Knowledge is not yet adequate to estimate the environmental effects of particular types of migration or to model environmental impacts as a function of household size and composition as distinct from population effects.
A major source of uncertainty in projecting future human contributions to global change and analyzing response costs is the rate at which improved technology will lead to the substitution of abundant natural resources for scarce ones and of reproducible capital for depletable resources. Economists and technologists have typically viewed technical change as widening the possibility of substitution among resources. This has frequently led to a bias in favor of assuming adaptation strategies for response rather than mitigation strategies. Ecologists and other biologists have typically regarded substitutability as being narrowly restricted. The argument about biodiversity is, in part, a reflection of these alternative views. The problem has not yet been modeled satisfactorily, nor has sufficient empirical research been conducted to test the alternative perspectives. However, dialogue between the two theoretical camps is increasing and signs of a conceptual synthesis are beginning to appear, in which the questions are formulated in terms of the relationship between rates of substitution and rates of resource consumption.145
Past research has documented some regularities in the time path of change in environmentally significant technologies, including rates of technology diffusion and secular trends toward so-called dematerialization and decarbonization; it has also documented variations around general time trends.146 There has been a lively empirically based debate about the extent to which scarcity may induce innovations that reduce costs and find substitutes, a debate that may be heading toward synthesis.147 Extensive studies have also been conducted of the conditions favoring adoption of technological innovations.
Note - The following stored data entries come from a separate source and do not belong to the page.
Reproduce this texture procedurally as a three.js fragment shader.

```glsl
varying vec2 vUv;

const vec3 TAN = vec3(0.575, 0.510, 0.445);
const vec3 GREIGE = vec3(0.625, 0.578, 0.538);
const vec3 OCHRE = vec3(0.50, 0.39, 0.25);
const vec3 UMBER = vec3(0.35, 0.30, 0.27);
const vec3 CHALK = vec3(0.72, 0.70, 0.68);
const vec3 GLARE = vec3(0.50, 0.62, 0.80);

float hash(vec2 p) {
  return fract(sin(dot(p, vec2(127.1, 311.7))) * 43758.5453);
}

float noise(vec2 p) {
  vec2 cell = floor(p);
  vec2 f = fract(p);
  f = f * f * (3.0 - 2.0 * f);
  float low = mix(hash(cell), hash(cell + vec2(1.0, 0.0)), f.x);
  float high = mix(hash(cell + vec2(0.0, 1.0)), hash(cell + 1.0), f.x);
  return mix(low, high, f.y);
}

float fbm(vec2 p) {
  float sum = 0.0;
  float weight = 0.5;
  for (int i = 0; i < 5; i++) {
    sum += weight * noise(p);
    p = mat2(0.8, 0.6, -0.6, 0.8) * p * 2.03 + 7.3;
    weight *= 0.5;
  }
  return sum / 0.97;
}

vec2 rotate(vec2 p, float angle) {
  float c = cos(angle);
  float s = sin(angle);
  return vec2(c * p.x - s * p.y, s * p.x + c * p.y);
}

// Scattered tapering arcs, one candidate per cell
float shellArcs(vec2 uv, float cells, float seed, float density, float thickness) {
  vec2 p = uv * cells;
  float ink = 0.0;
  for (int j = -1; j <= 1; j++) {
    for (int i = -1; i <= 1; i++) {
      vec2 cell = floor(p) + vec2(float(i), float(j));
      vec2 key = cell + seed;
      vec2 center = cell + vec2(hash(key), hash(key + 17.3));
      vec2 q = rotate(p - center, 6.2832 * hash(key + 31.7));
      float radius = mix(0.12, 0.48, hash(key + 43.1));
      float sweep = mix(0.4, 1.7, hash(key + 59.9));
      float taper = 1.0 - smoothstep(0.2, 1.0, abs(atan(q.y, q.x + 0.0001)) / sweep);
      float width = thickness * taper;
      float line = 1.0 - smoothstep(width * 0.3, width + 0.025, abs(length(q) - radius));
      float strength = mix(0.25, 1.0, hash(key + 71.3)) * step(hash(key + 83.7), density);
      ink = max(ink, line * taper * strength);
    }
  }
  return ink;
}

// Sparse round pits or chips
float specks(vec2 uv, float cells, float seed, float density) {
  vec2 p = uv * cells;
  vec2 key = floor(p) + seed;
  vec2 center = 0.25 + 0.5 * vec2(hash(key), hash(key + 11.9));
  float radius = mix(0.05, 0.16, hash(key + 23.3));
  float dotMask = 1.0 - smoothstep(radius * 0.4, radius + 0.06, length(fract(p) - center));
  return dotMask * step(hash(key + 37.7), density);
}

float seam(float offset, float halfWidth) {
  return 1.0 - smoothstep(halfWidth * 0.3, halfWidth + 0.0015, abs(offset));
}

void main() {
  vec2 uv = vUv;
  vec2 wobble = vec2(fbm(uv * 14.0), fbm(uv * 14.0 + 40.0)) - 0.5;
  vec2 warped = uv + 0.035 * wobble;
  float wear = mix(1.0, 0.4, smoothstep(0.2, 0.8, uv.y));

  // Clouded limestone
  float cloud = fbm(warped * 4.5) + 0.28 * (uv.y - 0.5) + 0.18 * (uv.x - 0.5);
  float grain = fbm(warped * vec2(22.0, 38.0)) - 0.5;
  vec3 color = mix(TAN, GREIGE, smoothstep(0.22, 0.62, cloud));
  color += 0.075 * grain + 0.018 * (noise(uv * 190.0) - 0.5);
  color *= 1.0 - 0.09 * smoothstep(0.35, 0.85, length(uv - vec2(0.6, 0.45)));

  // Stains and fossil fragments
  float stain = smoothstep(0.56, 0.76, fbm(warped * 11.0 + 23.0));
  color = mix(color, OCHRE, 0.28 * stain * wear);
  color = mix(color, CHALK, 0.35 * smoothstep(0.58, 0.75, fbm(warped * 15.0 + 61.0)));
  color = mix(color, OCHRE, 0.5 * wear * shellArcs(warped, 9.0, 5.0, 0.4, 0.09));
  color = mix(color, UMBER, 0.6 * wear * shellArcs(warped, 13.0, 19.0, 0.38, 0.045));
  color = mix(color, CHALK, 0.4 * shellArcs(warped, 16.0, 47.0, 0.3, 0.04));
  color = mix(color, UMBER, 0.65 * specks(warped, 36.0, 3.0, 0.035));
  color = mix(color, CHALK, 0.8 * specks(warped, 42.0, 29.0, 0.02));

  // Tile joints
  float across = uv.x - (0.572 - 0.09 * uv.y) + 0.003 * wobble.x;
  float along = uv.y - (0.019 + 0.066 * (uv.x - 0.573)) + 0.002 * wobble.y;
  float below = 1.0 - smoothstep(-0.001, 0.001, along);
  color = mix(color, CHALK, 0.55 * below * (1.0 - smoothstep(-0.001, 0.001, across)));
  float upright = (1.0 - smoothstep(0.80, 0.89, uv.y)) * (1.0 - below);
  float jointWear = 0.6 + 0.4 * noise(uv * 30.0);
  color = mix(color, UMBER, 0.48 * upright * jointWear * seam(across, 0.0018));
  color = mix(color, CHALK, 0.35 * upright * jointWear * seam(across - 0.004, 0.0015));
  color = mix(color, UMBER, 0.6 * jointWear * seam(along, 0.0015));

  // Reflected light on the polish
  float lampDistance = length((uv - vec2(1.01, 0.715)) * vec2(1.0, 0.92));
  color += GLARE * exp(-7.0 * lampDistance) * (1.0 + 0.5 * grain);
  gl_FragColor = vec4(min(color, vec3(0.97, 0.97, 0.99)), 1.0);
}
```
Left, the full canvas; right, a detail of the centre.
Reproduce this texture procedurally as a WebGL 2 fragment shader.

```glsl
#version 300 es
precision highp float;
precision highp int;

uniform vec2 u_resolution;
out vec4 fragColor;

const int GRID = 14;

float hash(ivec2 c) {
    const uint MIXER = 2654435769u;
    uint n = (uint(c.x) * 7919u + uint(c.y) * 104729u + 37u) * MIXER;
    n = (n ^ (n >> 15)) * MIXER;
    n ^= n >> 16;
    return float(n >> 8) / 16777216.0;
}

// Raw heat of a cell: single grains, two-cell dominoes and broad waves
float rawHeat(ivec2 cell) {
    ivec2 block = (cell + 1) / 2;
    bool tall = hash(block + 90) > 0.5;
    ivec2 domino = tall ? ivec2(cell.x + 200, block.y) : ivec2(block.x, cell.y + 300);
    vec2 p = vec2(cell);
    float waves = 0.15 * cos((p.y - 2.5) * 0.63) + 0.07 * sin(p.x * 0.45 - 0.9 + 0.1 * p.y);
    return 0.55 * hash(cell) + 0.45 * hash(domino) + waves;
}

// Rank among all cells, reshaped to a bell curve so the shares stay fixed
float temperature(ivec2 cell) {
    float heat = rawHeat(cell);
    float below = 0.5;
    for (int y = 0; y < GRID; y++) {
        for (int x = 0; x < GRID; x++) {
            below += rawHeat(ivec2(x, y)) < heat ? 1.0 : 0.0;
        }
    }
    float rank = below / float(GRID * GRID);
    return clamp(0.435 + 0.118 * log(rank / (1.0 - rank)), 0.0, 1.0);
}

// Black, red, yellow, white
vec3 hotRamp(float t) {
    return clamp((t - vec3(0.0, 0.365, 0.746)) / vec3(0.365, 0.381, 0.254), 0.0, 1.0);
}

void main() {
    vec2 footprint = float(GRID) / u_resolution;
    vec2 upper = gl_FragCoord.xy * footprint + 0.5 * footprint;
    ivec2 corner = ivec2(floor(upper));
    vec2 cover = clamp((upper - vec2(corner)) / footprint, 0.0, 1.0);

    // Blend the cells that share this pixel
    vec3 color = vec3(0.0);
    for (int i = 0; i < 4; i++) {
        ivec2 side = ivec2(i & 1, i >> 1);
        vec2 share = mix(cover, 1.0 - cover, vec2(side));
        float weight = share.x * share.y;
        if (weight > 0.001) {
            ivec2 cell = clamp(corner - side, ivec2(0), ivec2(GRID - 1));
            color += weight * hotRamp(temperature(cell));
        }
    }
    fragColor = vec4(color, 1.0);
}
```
This research is starting to make it possible for modelers of global change effects and builders of integrated assessment models to replace ad hoc coefficients of technological change with numbers based on empirical analysis and sound theory.
Important advances in this field include the following: identification of secular trends toward dematerialization and decarbonization of economies, along with variations around these trends; identification of factors influencing the rates of adoption of technological innovations; and identification of the substitution rate of inexhaustible resources for depletable ones as a key parameter for studies of sustainability.
Knowledge is not yet adequate to model the factors influencing variations in average rates of decline in national energy intensity and related indicators and variations around the average among industries and firms or to model the effects of environmental policies on rates of innovation in environmentally benign technologies.